Q: Are there any benefits to taking maca root?
A: Maca is a plant that is a relative of the cruciferous family, and is native to South America. Its root has been consumed for centuries to boost endurance and energy, enhance fertility, and as an aphrodisiac. Traditionally, the root has been cooked and added to soups, turned into porridge, or prepared as a beverage. Today, maca root is frequently found in pill form, or as a powder supplement that is commonly added to oatmeal, smoothies, or juice. Consumers still use maca root to increase energy, endurance, and fertility. It is also being used to help with anemia, chronic fatigue syndrome, memory, hormonal imbalances, and additional ailments, including osteoporosis, certain cancers, HIV/AIDS, and tuberculosis, among others. Although there is preliminary evidence suggesting possible benefits of maca root in enhancing fertility and regulating hormones, there is insufficient research supporting health claims in general. While maca root is believed to be safe, pregnant or lactating women, and people taking medications, should consult their physician before consuming. In addition, individuals allergic to related vegetables, including broccoli, Brussels sprouts, cabbage, and cauliflower, should not consume it.
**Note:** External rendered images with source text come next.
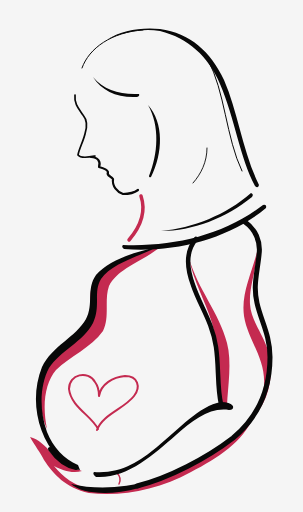
<!DOCTYPE html>
<html lang="en">
<head>
<meta charset="utf-8">
<title>Expectant mother line drawing</title>
<style>
:root { --paper: #f5f5f5; --ink: #080808; --rose: #c42a50; --rose-dark: #a3284a; }
html, body { margin: 0; width: 303px; height: 512px; overflow: hidden; background: var(--paper); }
svg { display: block; }
.ink-line, .rose-line { fill: none; stroke-linecap: round; stroke-linejoin: round; }
.ink-line { stroke: var(--ink); }
.rose-line { stroke: var(--rose); }
.ink-shape { fill: var(--ink); }
.rose-shape { fill: var(--rose); }
</style>
</head>
<body>
<svg width="303" height="512" viewBox="0 0 303 512" role="img" aria-label="Line drawing of a pregnant woman in a headscarf cradling her belly, with a heart on it">
  <rect width="303" height="512" fill="var(--paper)"/>

  <g id="rose-accents">
    <path class="rose-line" stroke="var(--rose-dark)" stroke-width="3.5" d="M141 196C146 211 141 226 129 240"/>
    <path class="rose-shape" d="M160 247C134 254 106 266 94 282C87 293 93 308 88 323C77 342 55 349 45 369C38 388 39 412 47 429C42 405 45 383 56 370C70 356 91 348 103 331C110 317 104 300 109 286C118 268 142 262 160 247Z"/>
    <path class="rose-shape" d="M189 258C193 280 205 300 212 323C220 350 216 377 220 406L227 405C228 386 232 362 227 343C219 312 198 290 189 258Z"/>
    <path class="rose-shape" d="M257 252C251 275 241 294 244 316C248 341 266 358 264 386C263 399 256 411 249 422C261 411 271 393 271 369C271 341 251 325 250 304C249 285 257 269 257 252Z"/>
    <path class="rose-shape" d="M30 437C38 439 46 446 51 453C58 460 68 467 82 471C72 474 62 470 54 466C63 477 74 486 91 489C127 492 158 483 187 468C214 454 237 438 254 416C243 442 218 458 191 472C158 490 121 497 89 493C66 488 53 474 44 460C40 452 35 446 30 437Z"/>
    <path class="rose-line" stroke-width="1.5" d="M117 473C120 476 121 480 119 484"/>
  </g>

  <g id="head">
    <path class="ink-line" stroke-width="1" d="M82 68C89 48 112 32 143 30"/>
    <path class="ink-shape" d="M108 39C121 31 140 27 160 29C190 33 211 52 224 80C238 112 243 153 259 185Q258 189 255 186C240 158 235 119 220 84C208 56 188 38 160 31C140 28 123 33 108 39Z"/>
    <path class="ink-line" stroke-width="1" d="M208 60C225 91 226 138 242 171"/>
    <path class="ink-shape" d="M93 77C104 90 120 95 139 94Q140 96 137 97C117 98 102 91 93 77Z"/>
    <path class="ink-shape" d="M148 105C164 123 163 153 151 177Q149 178 149 176C158 154 160 126 148 105Z"/>
    <path class="ink-line" stroke-width="0.9" d="M207 148C207 162 201 174 193 183"/>
    <path class="ink-line" stroke-width="1.7" d="M75 95C74 104 79 109 83 115C88 121 87 128 85 134C83 142 79 149 78 155C81 159 90 157 95 156"/>
    <path class="ink-line" stroke-width="2.2" d="M91 157C98 157 101 162 99 167C103 168 107 169 108 172C106 176 111 176 113 179C112 186 117 192 123 194C129 194 134 193 138 190"/>
  </g>

  <g id="scarf-hem">
    <path class="ink-shape" d="M161 231C193 228 226 215 251 193Q254 194 252 197C226 218 193 231 161 231Z"/>
    <path class="ink-shape" d="M123 245C174 247 224 235 263 205Q267 204 266 208C229 239 174 253 124 249Q121 247 123 245Z"/>
  </g>

  <g id="body">
    <path class="ink-shape" d="M158 247C133 252 108 261 96 275C86 289 94 304 86 319C76 337 52 346 42 367C30 397 36 433 58 458C64 465 71 469 80 470L78 465C64 459 53 447 47 432C39 410 40 385 49 368C60 351 83 342 93 323C101 306 93 292 101 279C111 264 137 257 158 247Z"/>
    <path class="ink-line" stroke-width="4.5" d="M196 239C185 252 187 269 193 285C200 306 212 321 216 347C219 367 217 387 221 404"/>
    <path class="ink-shape" d="M94 472C120 474 139 462 157 447C179 429 199 406 221 402Q230 402 233 406Q234 410 229 410C210 407 193 420 176 435C153 455 127 479 96 477Q92 474 94 472Z"/>
    <path class="ink-line" stroke-width="5" d="M245 222C255 229 261 241 259 255C257 274 253 286 257 303C261 321 270 335 270 357C270 392 257 418 233 438C207 458 169 478 137 486"/>
    <path class="ink-shape" d="M150 481C124 488 96 490 71 484C82 494 110 496 139 488Z"/>
    <path class="ink-line" stroke-width="4" d="M50 449C57 459 66 466 76 468"/>
  </g>

  <path id="heart" class="rose-line" stroke-width="2" d="M98 429C92 416 71 407 69 389C69 374 88 370 95 382C98 386 99 391 99 396C101 384 113 377 125 376C138 376 141 387 134 396C124 409 103 414 97 430"/>
</svg>
</body>
</html>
—Kaley, Todd, MS, RD
Q: What are DHEA supplements, and do they work?
A: Dehydroepiandrosterone (DHEA) is a naturally occurring hormone produced by the adrenal glands, which is used to synthesize estrogen and testosterone. Natural DHEA production begins declining in one’s 20s. Synthetic DHEA supplements have been touted to improve aging skin, mood, bone density, sexual function, athletic performance, and many other thus far unsubstantiated functions. Though some studies show benefits for female patients with adrenal insufficiency, these same benefits are not seen in people who have low DHEA levels because of aging. There is, however, some data to show a benefit for people with chronic fatigue syndrome, systemic lupus erythematosus, and depression associated with aging. DHEA supplements are not recommended for people who have hormone sensitive cancers, like prostate, ovarian, and breast cancers, or for pregnant and lactating women. Supplementation may also reduce HDL (“good”) cholesterol, which could increase the risk for heart disease. For people with diabetes, supplementing with DHEA may decrease insulin resistance and increase insulin sensitivity, and DHEA may increase the effects of medications, especially estrogen and testosterone. Much more research is needed before DHEA supplements can be recommended.
—Sharon Salomon, MS, RDN